SACRAMENTO, June 24, 2014 – In the face of opposition lobbying from the California Sheriffs Association and two former NSA analysts, the California Assembly Public Safety Committee voted unanimously to approve a bipartisan bill which creates a mechanism to turn off all material support and assistance, including water and electricity resources, from California to federal mass surveillance programs. The vote was 7-0.
U.S. law enforcement officials are urging Apple Inc. (AAPL) and Google Inc. (GOOG) to give authorities access to smartphone data that the companies have decided to block, and are weighing whether to appeal to executives or seek congressional legislation.
The new privacy features, announced two weeks ago by the California-based companies, will stymie investigations into crimes ranging from drug dealing to terrorism, law enforcement officials said.
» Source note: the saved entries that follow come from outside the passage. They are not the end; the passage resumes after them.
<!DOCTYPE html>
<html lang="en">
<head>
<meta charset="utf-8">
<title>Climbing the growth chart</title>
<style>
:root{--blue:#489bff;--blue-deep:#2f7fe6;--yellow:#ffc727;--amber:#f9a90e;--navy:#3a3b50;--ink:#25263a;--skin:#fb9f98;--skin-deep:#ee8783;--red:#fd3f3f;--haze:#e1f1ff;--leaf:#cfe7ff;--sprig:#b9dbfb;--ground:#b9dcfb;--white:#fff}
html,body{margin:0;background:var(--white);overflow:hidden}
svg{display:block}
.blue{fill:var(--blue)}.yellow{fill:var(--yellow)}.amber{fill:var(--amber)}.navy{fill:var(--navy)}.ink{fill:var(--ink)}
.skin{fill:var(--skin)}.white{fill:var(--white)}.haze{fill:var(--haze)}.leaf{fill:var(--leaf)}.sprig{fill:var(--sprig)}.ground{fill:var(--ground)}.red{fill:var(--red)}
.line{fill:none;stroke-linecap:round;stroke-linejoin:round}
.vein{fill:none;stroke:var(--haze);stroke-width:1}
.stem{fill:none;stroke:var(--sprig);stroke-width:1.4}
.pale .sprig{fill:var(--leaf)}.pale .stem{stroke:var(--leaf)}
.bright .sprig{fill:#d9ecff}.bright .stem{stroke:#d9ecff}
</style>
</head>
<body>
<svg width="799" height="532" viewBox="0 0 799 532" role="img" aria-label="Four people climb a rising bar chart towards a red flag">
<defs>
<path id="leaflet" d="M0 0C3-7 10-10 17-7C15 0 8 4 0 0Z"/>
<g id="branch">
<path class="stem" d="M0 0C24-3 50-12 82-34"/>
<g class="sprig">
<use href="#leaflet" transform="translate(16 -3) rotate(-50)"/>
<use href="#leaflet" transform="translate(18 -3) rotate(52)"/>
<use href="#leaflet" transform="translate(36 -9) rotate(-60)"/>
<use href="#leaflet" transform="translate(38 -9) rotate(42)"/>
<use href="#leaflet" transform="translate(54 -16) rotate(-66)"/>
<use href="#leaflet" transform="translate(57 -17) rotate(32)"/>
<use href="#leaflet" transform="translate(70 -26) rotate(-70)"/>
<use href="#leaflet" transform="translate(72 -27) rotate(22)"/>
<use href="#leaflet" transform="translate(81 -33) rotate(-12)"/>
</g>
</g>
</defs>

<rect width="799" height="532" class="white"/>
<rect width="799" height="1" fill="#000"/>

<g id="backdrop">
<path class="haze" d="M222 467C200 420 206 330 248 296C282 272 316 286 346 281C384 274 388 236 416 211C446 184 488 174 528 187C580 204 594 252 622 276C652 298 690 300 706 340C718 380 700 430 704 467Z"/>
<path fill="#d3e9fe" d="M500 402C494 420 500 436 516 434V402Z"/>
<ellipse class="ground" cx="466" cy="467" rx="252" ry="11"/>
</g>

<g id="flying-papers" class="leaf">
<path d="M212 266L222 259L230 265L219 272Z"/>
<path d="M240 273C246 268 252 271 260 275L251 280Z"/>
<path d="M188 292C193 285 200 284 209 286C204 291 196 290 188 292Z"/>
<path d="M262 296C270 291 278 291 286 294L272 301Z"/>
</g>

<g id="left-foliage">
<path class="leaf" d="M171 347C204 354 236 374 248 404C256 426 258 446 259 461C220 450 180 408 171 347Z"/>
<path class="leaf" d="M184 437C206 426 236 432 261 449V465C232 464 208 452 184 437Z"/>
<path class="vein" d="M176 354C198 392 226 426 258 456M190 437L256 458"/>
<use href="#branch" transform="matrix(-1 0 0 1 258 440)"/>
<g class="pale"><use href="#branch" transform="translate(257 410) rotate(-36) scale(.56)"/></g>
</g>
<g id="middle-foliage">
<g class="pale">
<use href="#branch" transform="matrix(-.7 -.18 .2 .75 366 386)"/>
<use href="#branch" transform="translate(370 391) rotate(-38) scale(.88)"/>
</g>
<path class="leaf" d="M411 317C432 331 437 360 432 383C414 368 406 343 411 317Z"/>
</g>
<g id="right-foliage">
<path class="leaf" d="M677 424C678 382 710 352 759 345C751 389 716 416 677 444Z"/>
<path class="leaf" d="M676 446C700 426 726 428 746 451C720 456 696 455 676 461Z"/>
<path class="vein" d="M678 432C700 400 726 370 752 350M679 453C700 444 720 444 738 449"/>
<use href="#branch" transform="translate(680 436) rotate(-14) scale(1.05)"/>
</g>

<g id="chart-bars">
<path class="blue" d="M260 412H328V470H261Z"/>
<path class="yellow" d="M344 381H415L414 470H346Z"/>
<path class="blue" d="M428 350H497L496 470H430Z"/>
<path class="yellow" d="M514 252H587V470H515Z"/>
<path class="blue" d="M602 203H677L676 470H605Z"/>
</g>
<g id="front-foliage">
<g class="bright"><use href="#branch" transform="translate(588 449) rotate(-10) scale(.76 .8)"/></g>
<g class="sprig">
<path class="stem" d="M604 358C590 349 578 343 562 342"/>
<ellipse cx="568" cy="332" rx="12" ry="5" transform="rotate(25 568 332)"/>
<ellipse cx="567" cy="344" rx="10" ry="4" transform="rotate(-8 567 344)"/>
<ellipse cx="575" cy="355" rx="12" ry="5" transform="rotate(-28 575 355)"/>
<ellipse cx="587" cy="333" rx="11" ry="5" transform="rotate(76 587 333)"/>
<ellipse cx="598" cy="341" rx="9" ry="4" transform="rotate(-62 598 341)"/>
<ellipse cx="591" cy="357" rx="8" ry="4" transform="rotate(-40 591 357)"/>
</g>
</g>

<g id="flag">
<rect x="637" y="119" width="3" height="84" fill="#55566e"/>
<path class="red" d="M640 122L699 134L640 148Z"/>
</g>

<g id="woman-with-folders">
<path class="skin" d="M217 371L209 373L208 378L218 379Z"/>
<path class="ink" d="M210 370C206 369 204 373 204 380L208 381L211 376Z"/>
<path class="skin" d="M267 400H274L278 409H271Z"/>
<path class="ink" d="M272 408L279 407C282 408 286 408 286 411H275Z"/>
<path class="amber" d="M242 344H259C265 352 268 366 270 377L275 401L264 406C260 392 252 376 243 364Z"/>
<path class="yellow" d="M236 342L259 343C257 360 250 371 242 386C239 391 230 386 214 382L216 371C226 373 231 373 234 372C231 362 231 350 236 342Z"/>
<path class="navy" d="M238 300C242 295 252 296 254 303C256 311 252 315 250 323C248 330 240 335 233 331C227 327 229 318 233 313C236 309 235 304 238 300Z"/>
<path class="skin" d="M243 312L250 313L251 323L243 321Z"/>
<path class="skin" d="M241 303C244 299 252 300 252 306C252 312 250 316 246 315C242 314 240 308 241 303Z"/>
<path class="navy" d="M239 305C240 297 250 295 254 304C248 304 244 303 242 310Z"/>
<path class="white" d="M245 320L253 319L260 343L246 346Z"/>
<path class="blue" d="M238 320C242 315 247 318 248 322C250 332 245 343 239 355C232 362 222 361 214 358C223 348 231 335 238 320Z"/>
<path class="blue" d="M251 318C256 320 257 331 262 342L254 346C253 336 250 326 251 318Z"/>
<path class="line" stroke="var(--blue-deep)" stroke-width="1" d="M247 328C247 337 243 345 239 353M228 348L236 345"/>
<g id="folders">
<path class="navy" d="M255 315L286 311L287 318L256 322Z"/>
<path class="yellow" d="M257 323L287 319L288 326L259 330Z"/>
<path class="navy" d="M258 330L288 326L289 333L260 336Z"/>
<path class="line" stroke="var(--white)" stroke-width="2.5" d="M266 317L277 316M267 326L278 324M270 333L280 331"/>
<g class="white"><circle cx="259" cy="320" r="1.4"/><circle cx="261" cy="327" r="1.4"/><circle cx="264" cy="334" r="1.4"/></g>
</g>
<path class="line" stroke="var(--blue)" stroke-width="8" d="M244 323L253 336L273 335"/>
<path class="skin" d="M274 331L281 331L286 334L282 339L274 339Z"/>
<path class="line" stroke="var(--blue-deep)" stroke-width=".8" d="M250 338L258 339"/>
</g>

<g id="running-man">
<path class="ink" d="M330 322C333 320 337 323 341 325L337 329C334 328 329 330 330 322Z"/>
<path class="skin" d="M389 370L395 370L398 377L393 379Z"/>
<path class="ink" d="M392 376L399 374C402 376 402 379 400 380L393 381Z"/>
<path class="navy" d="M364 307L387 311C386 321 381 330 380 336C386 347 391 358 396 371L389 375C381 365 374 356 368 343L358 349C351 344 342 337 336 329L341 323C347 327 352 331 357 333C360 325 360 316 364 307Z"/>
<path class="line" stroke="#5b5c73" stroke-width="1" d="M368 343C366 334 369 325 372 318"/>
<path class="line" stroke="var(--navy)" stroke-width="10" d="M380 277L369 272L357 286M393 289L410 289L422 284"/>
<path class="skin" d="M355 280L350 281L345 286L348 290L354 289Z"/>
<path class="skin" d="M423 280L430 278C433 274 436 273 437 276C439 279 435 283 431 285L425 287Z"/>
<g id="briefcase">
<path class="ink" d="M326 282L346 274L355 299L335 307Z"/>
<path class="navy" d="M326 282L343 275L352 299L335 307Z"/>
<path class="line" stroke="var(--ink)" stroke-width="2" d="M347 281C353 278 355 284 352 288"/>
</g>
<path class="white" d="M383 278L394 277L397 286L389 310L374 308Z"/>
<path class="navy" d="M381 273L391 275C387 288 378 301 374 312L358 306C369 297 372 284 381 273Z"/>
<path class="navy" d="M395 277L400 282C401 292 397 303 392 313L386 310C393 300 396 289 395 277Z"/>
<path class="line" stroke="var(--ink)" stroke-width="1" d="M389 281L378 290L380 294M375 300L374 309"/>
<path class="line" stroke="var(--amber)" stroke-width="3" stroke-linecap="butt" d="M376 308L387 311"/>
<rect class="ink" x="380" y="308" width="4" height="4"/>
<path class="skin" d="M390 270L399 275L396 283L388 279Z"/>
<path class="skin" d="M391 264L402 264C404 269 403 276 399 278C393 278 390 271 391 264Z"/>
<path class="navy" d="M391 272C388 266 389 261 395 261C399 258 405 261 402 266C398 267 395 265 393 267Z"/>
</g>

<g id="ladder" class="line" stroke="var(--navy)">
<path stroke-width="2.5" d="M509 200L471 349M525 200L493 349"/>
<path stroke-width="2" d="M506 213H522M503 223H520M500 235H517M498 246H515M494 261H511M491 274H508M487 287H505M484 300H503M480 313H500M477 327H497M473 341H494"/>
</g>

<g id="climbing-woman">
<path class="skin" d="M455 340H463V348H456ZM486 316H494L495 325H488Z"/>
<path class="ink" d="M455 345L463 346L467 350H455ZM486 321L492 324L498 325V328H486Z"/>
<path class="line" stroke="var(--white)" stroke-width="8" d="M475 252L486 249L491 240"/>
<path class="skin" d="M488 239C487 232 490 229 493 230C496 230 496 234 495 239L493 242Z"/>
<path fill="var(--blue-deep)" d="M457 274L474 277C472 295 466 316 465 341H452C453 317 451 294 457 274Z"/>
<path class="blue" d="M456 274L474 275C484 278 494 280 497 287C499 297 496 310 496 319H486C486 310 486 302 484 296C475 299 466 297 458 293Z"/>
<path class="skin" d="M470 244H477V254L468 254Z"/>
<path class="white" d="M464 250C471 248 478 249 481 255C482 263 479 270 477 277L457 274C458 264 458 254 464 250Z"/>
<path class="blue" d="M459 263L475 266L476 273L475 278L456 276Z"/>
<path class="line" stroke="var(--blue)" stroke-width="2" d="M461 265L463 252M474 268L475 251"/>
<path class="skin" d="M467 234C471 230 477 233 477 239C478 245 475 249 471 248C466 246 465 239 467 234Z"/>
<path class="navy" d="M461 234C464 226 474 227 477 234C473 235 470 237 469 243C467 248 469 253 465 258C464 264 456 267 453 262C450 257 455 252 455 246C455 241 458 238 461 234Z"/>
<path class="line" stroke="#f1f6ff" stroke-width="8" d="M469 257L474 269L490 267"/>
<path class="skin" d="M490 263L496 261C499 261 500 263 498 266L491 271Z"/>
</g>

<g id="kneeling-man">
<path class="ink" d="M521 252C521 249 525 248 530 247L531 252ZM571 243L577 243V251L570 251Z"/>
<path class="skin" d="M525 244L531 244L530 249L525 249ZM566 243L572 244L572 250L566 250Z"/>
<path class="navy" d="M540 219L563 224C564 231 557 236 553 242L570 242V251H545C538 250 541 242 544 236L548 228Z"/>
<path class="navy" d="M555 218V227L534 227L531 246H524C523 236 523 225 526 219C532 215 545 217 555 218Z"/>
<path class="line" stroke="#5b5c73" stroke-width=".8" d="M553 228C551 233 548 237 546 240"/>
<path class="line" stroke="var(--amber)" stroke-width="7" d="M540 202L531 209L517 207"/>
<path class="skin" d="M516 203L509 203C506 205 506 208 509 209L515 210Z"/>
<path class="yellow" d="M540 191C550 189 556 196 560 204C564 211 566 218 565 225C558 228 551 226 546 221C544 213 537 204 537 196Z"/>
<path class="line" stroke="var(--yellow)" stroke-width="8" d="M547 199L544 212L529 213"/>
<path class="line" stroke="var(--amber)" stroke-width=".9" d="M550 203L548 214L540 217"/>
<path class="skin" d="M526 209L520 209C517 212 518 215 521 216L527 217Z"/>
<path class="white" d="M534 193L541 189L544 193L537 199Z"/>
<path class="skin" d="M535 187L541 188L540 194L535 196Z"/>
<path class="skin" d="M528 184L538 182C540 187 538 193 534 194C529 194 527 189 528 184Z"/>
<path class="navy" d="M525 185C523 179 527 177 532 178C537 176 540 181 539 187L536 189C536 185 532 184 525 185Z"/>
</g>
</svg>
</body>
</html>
For almost a decade, China has been using an army of sockpuppets known as the 50 Cent Party to control public opinion on the internet. Now, their ranks have swollen to around two million. They are the men and women who are paid by the government to sway public opinion by commenting on various message boards, blogs, and social media. Recently, the Chinese government has begun treating this as an official occupation. As other nations such as the US consider similar strategies, free and meaningful communication on the internet could become doomed to the past.